That was after, of course, he'd spent the first three days losing his lunch over the railing, much to their Lord Commander's high amusement. Lothar had started calling him "Upchucker" instead of "Spellchucker" until Khadgar finally got his sea legs and stopped turning green at the mere sight of food.

Closing his book to protect the pages from errant raindrops Khadgar peeked over the rail of the crow's nest to see who was on deck. The captain of their ship was at the helm - a comforting sight with the storm looming in front of them. Sailors worked about deck, tightening lines, coiling ropes and stowing gear as the wind picked up again. Varian and Lothar were also on deck, both of them at the rail, the Lion speaking quietly with his nephew.

Varian's small face was withdrawn and he seemed to barely hear anything his uncle was saying. The prince had grown more reserved and melancholy the farther they sailed from Stormwind. Khadgar had reinforced the mage light he'd let Varian borrow and he'd performed tricks and told stories and conjured all sorts of treats but little could make the prince smile anymore. Khadgar could understand. The boy had lost his father and his kingdom, his surviving people sailing for what they hoped would be safety. Khadgar had some reservations about that. They were sailing towards his home, after all. A home he hadn't seen in years and to which he might no longer be welcome. He'd kept his worries from the royal family, however. They had enough to be going on with.

"Storm's comin' up." Henry, a sailor of an age with Khadgar, was climbing up the rigging. He grinned, a flash of white in the semi-darkness of sunset. The two had become "chums" as Henry put it after Khadgar had lost to him repeatedly at dice. The best way to make sailor friends, apparently. "Commander says you're to come down before you break your neck. Says he doesn't want to have to clean up your innards when you hit the deck."

Khadgar scoffed but obligingly got to his feet, book under his arm as he dusted off his trousers. He nodded out towards the storm. "What do you think? Will it be a bad one?" The weather had been mostly calm throughout their voyage. This would be their first real encounter with bad weather at sea.

Henry eyed the approaching cloud. "Aye, we're gonna get wet, but nothing this ol' girl can't handle."

As the crew took in sail, Khadgar climbed down from the crow's nest, book between his teeth. He did not, however, go down into the hold with Varian, despite the exasperated look Lothar threw his way - though he did give his book to the prince for safe keeping. Instead, he stayed out on desk and followed orders like the other sailors. He had gotten good at tying knots and helping in the rigging, for basic things, at any rate, and it felt good to do something physical. He couldn't think too much if he was busy. And both the sailors and Lothar's men seemed to like him, something he couldn't quite fathom until he'd asked Lothar about it.

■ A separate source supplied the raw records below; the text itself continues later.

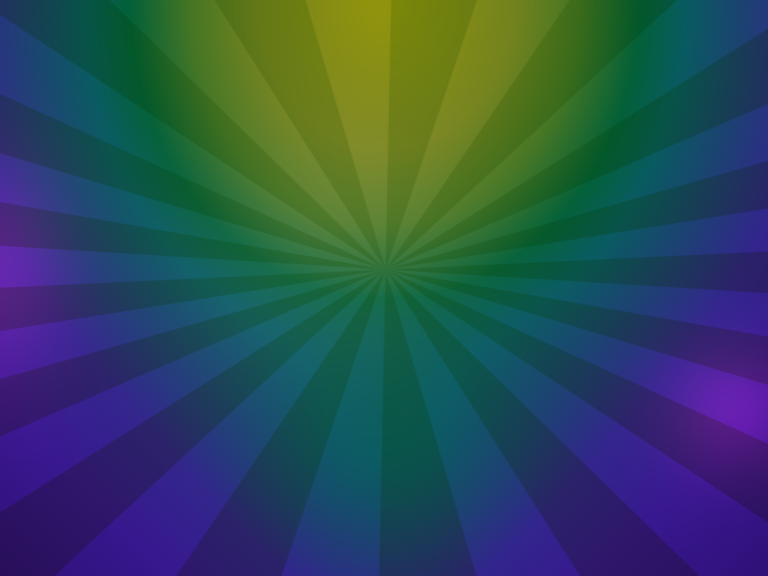
This background is drawn by a WebGL 1 fragment shader. Its source:

```glsl
precision highp float;

uniform vec2 u_resolution;

const float PI = 3.14159265;

// Rays
const vec2 RAY_CENTER = vec2(0.502, 0.532);
const float RAY_STRETCH = 1.275;
const float RAY_PAIRS = 17.0;
const float RAY_TURN = 1.5586;
const vec3 RAY_CONTRAST = vec3(0.08, 0.045, 0.14);

// Spectrum spreading from the top edge
const vec2 SPECTRUM_CENTER = vec2(0.501, 1.0);
const vec2 SPECTRUM_RADIUS = vec2(0.332, 0.52);
const float TEAL_REACH = 0.4;
const float TEAL_WIDTH = 0.22;

const vec3 YELLOW = vec3(0.52, 0.55, 0.04);
const vec3 OLIVE = vec3(0.42, 0.49, 0.10);
const vec3 LEAF = vec3(0.25, 0.44, 0.12);
const vec3 GREEN = vec3(0.01, 0.36, 0.19);
const vec3 TEAL = vec3(0.03, 0.34, 0.33);
const vec3 BLUE = vec3(0.10, 0.25, 0.39);
const vec3 INDIGO = vec3(0.18, 0.14, 0.48);
const vec3 VIOLET = vec3(0.20, 0.09, 0.49);
const vec3 DUSK = vec3(0.17, 0.06, 0.41);

// Soft glows
const vec3 HALO_COLOR = vec3(0.09, 0.06, 0.08);
const vec2 HALO_CENTER = vec2(0.43, 0.56);
const vec2 HALO_RADIUS = vec2(0.20, 0.24);
const vec3 PURPLE_COLOR = vec3(0.18, 0.02, 0.12);
const vec2 LEFT_CENTER = vec2(-0.01, 0.53);
const vec2 LEFT_RADIUS = vec2(0.10, 0.20);
const vec2 RIGHT_CENTER = vec2(0.955, 0.29);
const vec2 RIGHT_RADIUS = vec2(0.09, 0.11);

float glow(vec2 uv, vec2 center, vec2 radius) {
  vec2 d = (uv - center) / radius;
  return exp(-dot(d, d));
}

vec3 blend(vec3 color, vec3 next, float start, float end, float t) {
  return mix(color, next, clamp((t - start) / (end - start), 0.0, 1.0));
}

vec3 spectrum(float t) {
  vec3 color = blend(YELLOW, OLIVE, 0.05, 0.50, t);
  color = blend(color, LEAF, 0.50, 0.76, t);
  color = blend(color, GREEN, 0.76, 1.00, t);
  color = blend(color, TEAL, 1.00, 1.18, t);
  color = blend(color, BLUE, 1.18, 1.40, t);
  color = blend(color, INDIGO, 1.40, 1.66, t);
  color = blend(color, VIOLET, 1.66, 2.00, t);
  return blend(color, DUSK, 2.00, 2.45, t);
}

// Returns -1 in dark wedges and 1 in bright wedges
float rays(vec2 uv) {
  vec2 q = (uv - RAY_CENTER) * vec2(1.0, RAY_STRETCH);
  float wave = sin(RAY_PAIRS * (atan(q.y, q.x) - RAY_TURN));
  float radius = max(length(q), 0.0001);
  float softness = RAY_PAIRS / (u_resolution.x * radius);
  return clamp(wave / softness, -1.0, 1.0) * min(1.0, 1.5 / softness);
}

void main() {
  vec2 uv = gl_FragCoord.xy / u_resolution;

  // Elliptical spectrum, drawn out below the ray center
  float t = length((uv - SPECTRUM_CENTER) / SPECTRUM_RADIUS);
  float column = (uv.x - SPECTRUM_CENTER.x) / TEAL_WIDTH;
  float below = 1.0 - smoothstep(0.12, 0.48, uv.y);
  t -= TEAL_REACH * below * exp(-column * column);
  vec3 color = spectrum(t);

  // Pale halo and purple side lights
  color += HALO_COLOR * glow(uv, HALO_CENTER, HALO_RADIUS);
  color += PURPLE_COLOR * glow(uv, LEFT_CENTER, LEFT_RADIUS);
  color += PURPLE_COLOR * glow(uv, RIGHT_CENTER, RIGHT_RADIUS);

  color *= 1.0 + RAY_CONTRAST * rays(uv);
  gl_FragColor = vec4(color, 1.0);
}
```
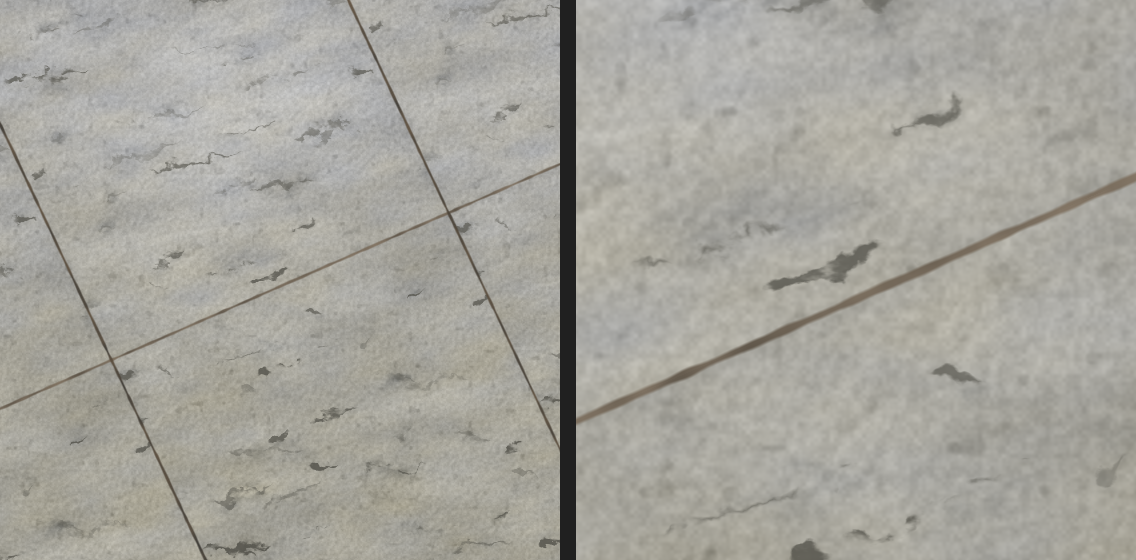
Left, the full canvas; right, a detail of the centre.
A Shadertoy shader for this texture:

```glsl
// Pale stone floor tiles laid on a skewed grid, with thin dark joints.
// Every tile in a row carries the same broken charcoal veins, scattered by a loop;
// layered noise gives clouding and pitted grain, and a soft sheen lights the upper part.

float hash(vec2 p) {
    vec3 q = fract(vec3(p.xyx) * 0.1031);
    q += dot(q, q.yzx + 33.33);
    return fract((q.x + q.y) * q.z);
}

float noise(vec2 p) {
    vec2 i = floor(p), f = fract(p);
    f = f * f * (3.0 - 2.0 * f);
    return mix(mix(hash(i), hash(i + vec2(1, 0)), f.x),
               mix(hash(i + vec2(0, 1)), hash(i + vec2(1, 1)), f.x), f.y);
}

float fbm(vec2 p) {
    float sum = 0.0, amp = 0.5;
    for (int i = 0; i < 5; i++) {
        sum += amp * noise(p);
        p = mat2(1.6, 1.1, -1.1, 1.6) * p + 17.3;
        amp *= 0.5;
    }
    return sum;
}

// Returns vein darkness in x and the soft smudge around the veins in y.
vec2 veins(vec2 q, mat2 basis, float seed) {
    vec2 ink = vec2(0.0);
    vec2 warp = vec2(fbm(q * 42.0 + seed), fbm(q * 38.0 + seed + 40.0)) - 0.48;
    float ragged = fbm(q * vec2(90, 150) + seed);
    float broken = smoothstep(0.34, 0.56, fbm(q * vec2(40, 70) + seed + 9.0));
    for (int i = 0; i < 46; i++) {
        float k = float(i) + seed;
        vec2 spot = fract(float(i) * vec2(0.7549, 0.5698) + seed * vec2(0.37, 0.61));
        spot += 0.16 * (vec2(hash(vec2(k, 1)), hash(vec2(k, 2))) - 0.5);
        float size = pow(hash(vec2(k, 3)), 2.0);
        float halfLength = mix(0.016, 0.1, size);
        float angle = 0.17 + (hash(vec2(k, 4)) - 0.5) * mix(1.0, 0.2, size);
        float c = cos(angle), s = sin(angle);
        vec2 d = mat2(c, -s, s, c) * (q - basis * spot + warp * vec2(0.03, 0.042));
        float t = d.x / halfLength;
        // Wedge-shaped stroke: thick on one side, a thin tail on the other
        float width = mix(0.001, 0.012, hash(vec2(k, 5))) * max(1.0 - t * t, 0.0);
        width *= (0.75 - 0.55 * t) * (2.6 * ragged - 0.4);
        float stroke = smoothstep(0.0024, -0.0016, abs(d.y) - width);
        stroke *= smoothstep(1.0, 0.75, abs(t)) * mix(0.3, 1.0, hash(vec2(k, 6)));
        ink.x = max(ink.x, stroke * broken);
        ink.y += exp(-1.5 * t * t - pow(d.y / 0.017, 2.0)) * hash(vec2(k, 7));
    }
    return ink;
}

void mainImage(out vec4 fragColor, in vec2 fragCoord) {
    vec2 p = fragCoord / iResolution.y;
    float px = 1.0 / iResolution.y;

    // Skewed tile grid: columns of the basis are the tile edges
    mat2 basis = mat2(0.602, 0.263, -0.322, 0.683);
    vec2 grid = inverse(basis) * (p - vec2(0.199, 0.357));
    vec2 tile = floor(grid);
    vec2 q = basis * (grid - tile);
    float seed = 7.0 + 5.0 * tile.y;

    // Light: warm below, cooler above, with a broad sheen
    vec3 color = mix(vec3(0.655, 0.645, 0.6), vec3(0.672, 0.67, 0.658),
                     smoothstep(0.1, 0.95, p.y));
    vec2 sheen = (p - vec2(0.4, 0.82)) / vec2(0.28, 0.22);
    color += vec3(0.055, 0.057, 0.064) * exp(-dot(sheen, sheen));

    // Clouding stretched along the veins, and warm patches
    vec2 along = mat2(0.98, -0.19, 0.19, 0.98) * q;
    float cloud = fbm(along * vec2(8, 20) + seed * 3.0) - 0.48;
    float warmth = fbm(along * vec2(11, 24) + seed * 5.0 + 60.0) - 0.48;
    color += 0.15 * cloud + warmth * vec3(0.06, 0.04, -0.02);

    // Pitted grain: small lumps lit from one side, plus fine speckle
    float relief = noise(p * 150.0) - noise(p * 150.0 + vec2(0.5, -0.5));
    color += 0.045 * relief + 0.05 * (noise(p * 220.0) - 0.5);
    color += 0.045 * (noise(p * 420.0 + 30.0) - 0.5);
    color -= 0.09 * smoothstep(0.74, 0.95, noise(p * 75.0 + 11.0)) * noise(p * 180.0);

    // Veins, slightly stronger or weaker from tile to tile
    vec2 ink = veins(q, basis, seed);
    float strength = mix(0.85, 1.0, hash(tile + 20.0)) * mix(1.05, 0.8, p.y);
    float patchy = smoothstep(0.36, 0.62, fbm(q * vec2(34, 58) + seed + 80.0));
    color -= vec3(0.15, 0.143, 0.13) * min(ink.y, 1.0) * patchy * strength;
    color = mix(color, vec3(0.33, 0.325, 0.295), 0.9 * ink.x * strength);

    // Joints: dark on the steep lines, browner and fainter on the shallow ones
    vec2 edge = abs(fract(grid + 0.5) - 0.5) * vec2(0.656, 0.755);
    edge += 0.0016 * (noise(p * 70.0) - 0.5);
    vec2 joint = 1.0 - smoothstep(vec2(0.0012 - px * 0.5), vec2(0.0031 + px * 0.5), edge);
    float wear = noise(p * 48.0 + 5.0);
    vec3 brown = mix(vec3(0.34, 0.3, 0.25), vec3(0.5, 0.44, 0.37), wear);
    vec3 dark = mix(vec3(0.23, 0.22, 0.2), vec3(0.38, 0.32, 0.25), wear);
    color *= 1.0 - 0.04 * exp(-min(edge.x, edge.y) / 0.006);
    color = mix(color, brown, 0.88 * joint.y);
    color = mix(color, dark, 0.92 * joint.x);

    fragColor = vec4(clamp(color, 0.0, 1.0), 1.0);
}
```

"You fought Gul'dan for them," Lothar had said, looking incredulous that Khadgar even had to ask. "They respect that."

He had tried to argue that he hadn't really fought Gul'dan as much as had almost been killed by him but that seemed to be a minor detail not worth anyone's time. Sometimes, in his nightmares, Khadgar could still feel that green rope of death connecting him to the warlock, draining his life away. It's what had prompted him to start studying the books he'd taken from Karazhan again. He had the strength, it was true, but he needed more knowledge if he was to face Gul'dan on the field again.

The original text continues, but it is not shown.